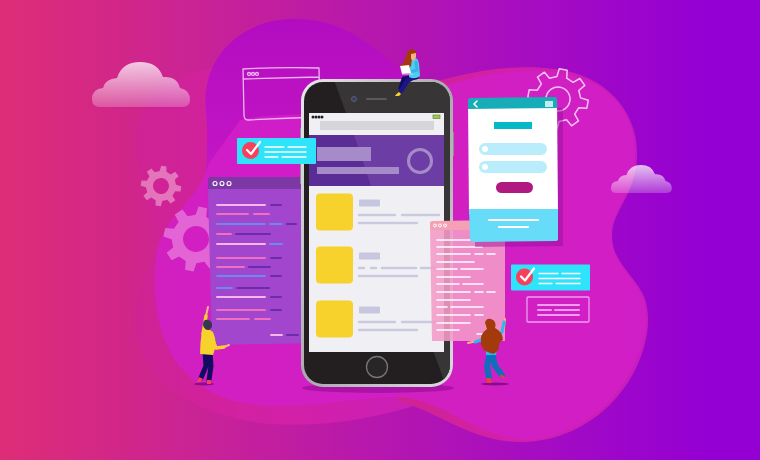
<!DOCTYPE html>
<html lang="en">
<head>
<meta charset="utf-8">
<title>App development illustration</title>
<style>
:root {
  --rose: #de2d76; --violet: #9400d3; --magenta: #d31fc8;
  --cyan: #2fe3fb; --sky: #66dcf8; --ice: #b9edfb; --teal: #16adb8;
  --yellow: #f7d22d; --purple: #5a2c96; --lilac: #c6c6df;
  --red: #f5415c; --berry: #b01a80; --salmon: #f5a0b4;
  --ink: #231f20; --navy: #120a63; --auburn: #a33a0c; --skin: #f9b384;
}
html, body { margin: 0; overflow: hidden; }
svg { display: block; width: 760px; height: 460px; }
.line { fill: none; stroke-linecap: round; stroke-linejoin: round; }
.white { stroke: #fff; }
</style>
</head>
<body>
<svg viewBox="0 0 760 460" role="img" aria-label="Small figures assembling a mobile app around a large phone">
  <defs>
    <linearGradient id="backdrop">
      <stop offset="0" stop-color="var(--rose)"/>
      <stop offset=".3" stop-color="#c6219a"/>
      <stop offset=".65" stop-color="#aa0fbd"/>
      <stop offset=".93" stop-color="var(--violet)"/>
    </linearGradient>
    <linearGradient id="blob-outer">
      <stop offset="0" stop-color="#cf2392"/>
      <stop offset=".45" stop-color="#d320a8"/>
      <stop offset="1" stop-color="#c51dbd"/>
    </linearGradient>
    <linearGradient id="blob-top" x1="0" y1="0" x2="0" y2="1">
      <stop offset="0" stop-color="#b30cc0"/>
      <stop offset="1" stop-color="#cd1cc8"/>
    </linearGradient>
    <linearGradient id="cloud-fill" x1="0" y1="0" x2="0" y2="1">
      <stop offset="0" stop-color="#fff" stop-opacity=".75"/>
      <stop offset="1" stop-color="#fff" stop-opacity=".22"/>
    </linearGradient>
    <linearGradient id="metal" x1="0" y1="0" x2="1" y2="1">
      <stop offset="0" stop-color="#e9e9ec"/>
      <stop offset=".5" stop-color="#a9a9ae"/>
      <stop offset="1" stop-color="#dcdce0"/>
    </linearGradient>
    <clipPath id="phone-front"><rect x="304" y="82" width="146" height="302" rx="19"/></clipPath>
    <path id="gear-teeth" d="M22-5 30-4V4L22 5 19 12 24 18 18 24 12 19 5 22 4 30H-4L-5 22-12 19-18 24-24 18-19 12-22 5-30 4V-4L-22-5-19-12-24-18-18-24-12-19-5-22-4-30H4L5-22 12-19 18-24 24-18 19-12Z"/>
    <path id="gear" fill-rule="evenodd" d="M22-5 30-4V4L22 5 19 12 24 18 18 24 12 19 5 22 4 30H-4L-5 22-12 19-18 24-24 18-19 12-22 5-30 4V-4L-22-5-19-12-24-18-18-24-12-19-5-22-4-30H4L5-22 12-19 18-24 24-18 19-12ZM12 0A12 12 0 0 0-12 0 12 12 0 0 0 12 0Z"/>
    <path id="cloud" d="M8 45Q0 45 0 37 0 27 11 26 13 17 25 16 30 0 48 0 66 0 71 15 85 14 88 26 98 28 98 38 98 45 90 45Z"/>
    <g id="task-card">
      <rect width="79" height="26" rx="1" fill="var(--cyan)"/>
      <circle cx="13.5" cy="12.5" r="8.5" fill="var(--red)"/>
      <path class="line white" stroke-width="2.2" d="M10 12l4 4 9-12"/>
      <path class="line white" stroke-width="1.3" d="M28 9h19m4 0h18M28 14h41M28 19h13m4 0h24"/>
    </g>
    <g id="list-row">
      <rect x="316" width="37" height="37" rx="4" fill="var(--yellow)"/>
      <rect x="359" y="6" width="21" height="7" rx="1" fill="var(--lilac)"/>
      <path class="line" stroke="#c9c9e0" stroke-width="2.4" d="M359 29.500h58"/>
    </g>
  </defs>

  <rect id="background" width="760" height="460" fill="url(#backdrop)"/>

  <g id="blobs">
    <path fill="url(#blob-outer)" d="M136 150C132 105 165 72 235 64 290 58 340 72 400 90L480 200 440 398C395 412 345 428 270 424 200 417 142 385 135 328 132 285 157 270 154 235 151 205 137 180 136 150Z"/>
    <path fill="url(#blob-top)" d="M206 112C200 55 244 16 302 19 358 23 378 56 410 75L400 200 220 260C196 225 211 160 206 112Z"/>
    <path fill="url(#blob-outer)" d="M400 92C450 77 500 62 555 69 607 75 639 113 637 157 635 204 602 215 615 252 630 283 650 286 648 325 643 385 591 441 522 442 470 442 440 412 398 401Z"/>
    <path fill="var(--magenta)" opacity=".85" d="M208 165C201 200 160 216 156 258 150 315 163 375 225 398 280 417 340 397 400 397 450 402 470 435 525 440 590 438 640 380 646 327 649 287 628 282 615 254 601 215 632 204 635 157 637 112 607 78 555 72 500 66 455 82 405 98 350 120 285 110 240 120Z"/>
  </g>

  <g id="clouds" fill="url(#cloud-fill)">
    <use href="#cloud" transform="translate(92 62)"/>
    <use href="#cloud" transform="translate(611 165) scale(.62)"/>
  </g>

  <g id="gears">
    <use href="#gear" fill="#f0a0d0" opacity=".65" transform="translate(161 186) rotate(8) scale(.67)"/>
    <use href="#gear" fill="#ee8fe0" opacity=".62" transform="translate(196 239) rotate(12) scale(1.08)"/>
    <g class="line" stroke="#f5c5f3" stroke-width="1.5" transform="translate(558 99) rotate(10)">
      <use href="#gear-teeth"/>
      <circle r="12"/>
    </g>
  </g>

  <g id="outline-window" class="line" stroke="#efb4f2" stroke-width="1.3">
    <path d="M243 69Q280 67 319 68L320 117Q284 118 248 120 244 120 244 115ZM243 79L319 77"/>
    <circle cx="249" cy="74" r="1.500"/><circle cx="253" cy="74" r="1.500"/><circle cx="257" cy="74" r="1.500"/>
  </g>

  <g id="code-window">
    <path fill="#a246ce" d="M208 189H310V343L212 345Z"/>
    <path fill="#7d38a6" d="M208 180Q208 177 211 177H310V189H208Z"/>
    <g class="line white" stroke-width="1.1">
      <circle cx="215" cy="183.500" r="2"/><circle cx="222" cy="183.500" r="2"/><circle cx="229" cy="183.500" r="2"/>
    </g>
    <g class="line" stroke-width="1.900">
      <path stroke="#f7b6ea" d="M217 205h48M217 244h48M217 297h48M271 335h11"/>
      <path stroke="#f06fc0" d="M217 214h31M254 214h15M217 234h14M217 258h48M217 267h27M217 310h48M217 319h32M255 319h15"/>
      <path stroke="#6b8af0" d="M217 224h48M270 248m0-4h12M217 276h48M217 288h15M270 224h12"/>
      <path stroke="#6c2ba8" d="M271 205h10M236 234h34M271 258h10M249 267h21M271 276h10M237 288h32M271 297h10M271 310h10M287 335h11M287 224h9"/>
    </g>
  </g>

  <g id="phone">
    <ellipse cx="378" cy="388" rx="76" ry="5" fill="#9e0f9e" opacity=".75"/>
    <path fill="#8d8d92" d="M300 128h3v16h-3zM300 160h3v24h-3zM451 132h3v24h-3z"/>
    <rect x="301" y="79" width="152" height="308" rx="22" fill="url(#metal)"/>
    <rect x="304" y="82" width="146" height="302" rx="19" fill="var(--ink)"/>
    <path clip-path="url(#phone-front)" fill="#373536" d="M334 80H452V386H446Z"/>
    <circle cx="354" cy="99" r="2.500" fill="#3b3d63" stroke="#5c5d80"/>
    <path class="line" stroke="#5b595a" stroke-width="2" d="M367 99h19"/>
    <circle cx="377" cy="367" r="10.500" fill="#292627" stroke="#77757a" stroke-width="1.300"/>
    <g id="app-screen">
      <rect x="309" y="113" width="135" height="239" fill="#f0f0f4"/>
      <g id="status-bar" fill="var(--ink)">
        <circle cx="313" cy="117" r="1.500"/><circle cx="316" cy="117" r="1.500"/><circle cx="319" cy="117" r="1.500"/><circle cx="322" cy="117" r="1.500"/>
        <rect x="433" y="115" width="7" height="3.500" fill="#9ccb4a" stroke="#65853a" stroke-width=".7"/>
      </g>
      <rect x="320" y="121" width="114" height="9" fill="#d5d5da"/>
      <rect x="309" y="135" width="135" height="51" fill="var(--purple)"/>
      <path fill="#6c3da5" d="M354 135H444V186H371Z"/>
      <path fill="#a78bc9" d="M317 147h54v14h-54zM317 167h82v7h-82z"/>
      <circle cx="420" cy="161" r="11.500" fill="none" stroke="#a78bc9" stroke-width="3"/>
      <use href="#list-row" y="193.500"/>
      <use href="#list-row" y="246.500"/>
      <use href="#list-row" y="300.500"/>
      <path class="line" stroke="#c9c9e0" stroke-width="2.400" d="M359 215h36m7 0h37M359 268h5m7 0h5m6 0h34m5 0h18M359 322h36m7 0h37"/>
    </g>
  </g>

  <use id="task-done-left" href="#task-card" x="237" y="138"/>
  <use id="task-done-right" href="#task-card" x="511" y="264.500"/>

  <g id="outline-note" class="line" stroke="#ef9cf0">
    <rect x="527" y="297" width="62" height="25" rx="1" stroke-width="1.300"/>
    <path stroke-width="2" d="M538 305h41M538 310h13m4 0h24M538 315h41"/>
  </g>

  <g id="pink-window">
    <path fill="#f59bc9" opacity=".88" d="M430 230H505V341H432Z"/>
    <path fill="var(--salmon)" d="M430 223Q430 221 433 221L503 220Q505 220 505 223V230H430Z"/>
    <g class="line white" stroke-width="1">
      <circle cx="435" cy="225.500" r="1.500"/><circle cx="440" cy="225.500" r="1.500"/><circle cx="445" cy="225.500" r="1.500"/>
    </g>
    <path class="line white" stroke-width="1.600" d="M437 240h33M437 247h45M437 254h33m5 0h8m4 0h8M437 262h37M437 269h20m4 0h22M437 277h33M437 284h22m4 0h20M437 292h33m5 0h8m4 0h8M437 300h33M437 307h10m4 0h32M437 315h33m5 0h8M437 323h33M437 330h22m18 4h9"/>
  </g>

  <g id="login-card">
    <path fill="#8f0f98" opacity=".45" d="M474 108H563V246L475 247Z"/>
    <path fill="#fff" d="M468 101 557 99 558 212 469 214Z"/>
    <path fill="var(--teal)" d="M468 100Q468 98 471 98L555 97Q557 97 557 99V108L468 109Z"/>
    <path class="line white" stroke-width="1.500" d="M477 101l-3 3 3 3"/>
    <path stroke="#fff" stroke-width="1.300" d="M545 102h8M545 104h8M545 106h8"/>
    <path fill="#05b9c9" d="M494 122h38v7h-38z"/>
    <g fill="var(--ice)">
      <rect x="479" y="143" width="68" height="12" rx="6"/>
      <rect x="479" y="161" width="68" height="12" rx="6"/>
    </g>
    <g fill="#fff"><circle cx="485" cy="149" r="3"/><circle cx="485" cy="167" r="3"/></g>
    <rect x="496" y="182" width="37" height="11" rx="5.500" fill="var(--berry)"/>
    <path fill="var(--sky)" d="M469 209H558V239Q558 241 555 241L473 242Q470 242 470 239Z"/>
    <path class="line white" stroke-width="2.200" d="M489 220h49M499 227h29"/>
  </g>

  <g id="woman-with-laptop">
    <path class="line" stroke="var(--navy)" stroke-width="5" d="M416 77L404 79 401 88"/>
    <path class="line" stroke="#1d1488" stroke-width="4.500" d="M414 77L407 81 401 91"/>
    <path fill="var(--yellow)" d="M399 92l2 2-2 2h-4q1-2 4-4z"/>
    <path fill="#4fcdf0" d="M411 58Q418 56 419 64L420 76Q415 80 409 77Z"/>
    <path fill="var(--auburn)" d="M407 52Q410 48 415 50L412 59 411 66Q406 72 400 66 405 63 407 52Z"/>
    <path fill="var(--skin)" d="M411 52h5v5l-2 4-3-2z"/>
    <path fill="var(--auburn)" d="M408 53Q410 48 416 51L416 53 411 54Z"/>
    <path class="line" stroke="#38b4e2" stroke-width="3" d="M416 62l1 8-7 2"/>
    <path fill="#fff" d="M400 66l9-1 2 8-9 1z"/>
    <path stroke="#d9d9e4" d="M402 74h11"/>
  </g>

  <g id="man-reaching">
    <ellipse cx="204" cy="384" rx="10" ry="1.500" fill="#8b0b8d"/>
    <path class="line" stroke="var(--skin)" stroke-width="2" d="M206 316L208 307M221 348L229 345"/>
    <path class="line" stroke="var(--navy)" stroke-width="5" d="M205 352L206 366 201 378M210 352L211 366 209 380"/>
    <path fill="var(--red)" d="M199 377l4 2-3 3h-3zM207 380h4v4h-4z"/>
    <path class="line" stroke="var(--yellow)" stroke-width="3.500" d="M203 334L206 316M212 338L216 348 224 347"/>
    <path fill="var(--yellow)" d="M202 331Q208 327 213 332 218 343 213 355L200 354Q200 342 202 331Z"/>
    <circle cx="207.500" cy="325" r="4" fill="var(--skin)"/>
    <path fill="#33384f" d="M203 325Q203 319 208 320 213 321 212 327L209 330Q204 330 203 325Z"/>
  </g>

  <g id="woman-reaching">
    <ellipse cx="495" cy="384" rx="14" ry="1.500" fill="#8b0b8d"/>
    <path class="line" stroke="var(--skin)" stroke-width="2" d="M468 343L477 341M504 328L505 319"/>
    <path class="line" stroke="#0f6fbd" stroke-width="6" d="M490 353L487 366 489 378M492 353L495 366 502 375"/>
    <path fill="#e83c46" d="M486 378h5l1 5h-5zM501 374l4 3-1 2-4-2z"/>
    <path class="line" stroke="#29bce8" stroke-width="3" d="M487 338L475 342M496 337L502 332 504 322"/>
    <path fill="#29bce8" d="M486 335Q493 331 499 337L496 355H486Z"/>
    <circle cx="489" cy="324" r="4" fill="var(--skin)"/>
    <path fill="var(--auburn)" d="M485 323Q486 318 491 319 497 321 495 328 503 332 503 340 498 342 499 348 495 356 490 353 480 350 481 341 480 334 487 329Z"/>
  </g>
</svg>
</body>
</html>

WORK TASK: The answer must be a single number: the count of lines in the data that contain the word "navy".

WRITTEN ANSWER: 3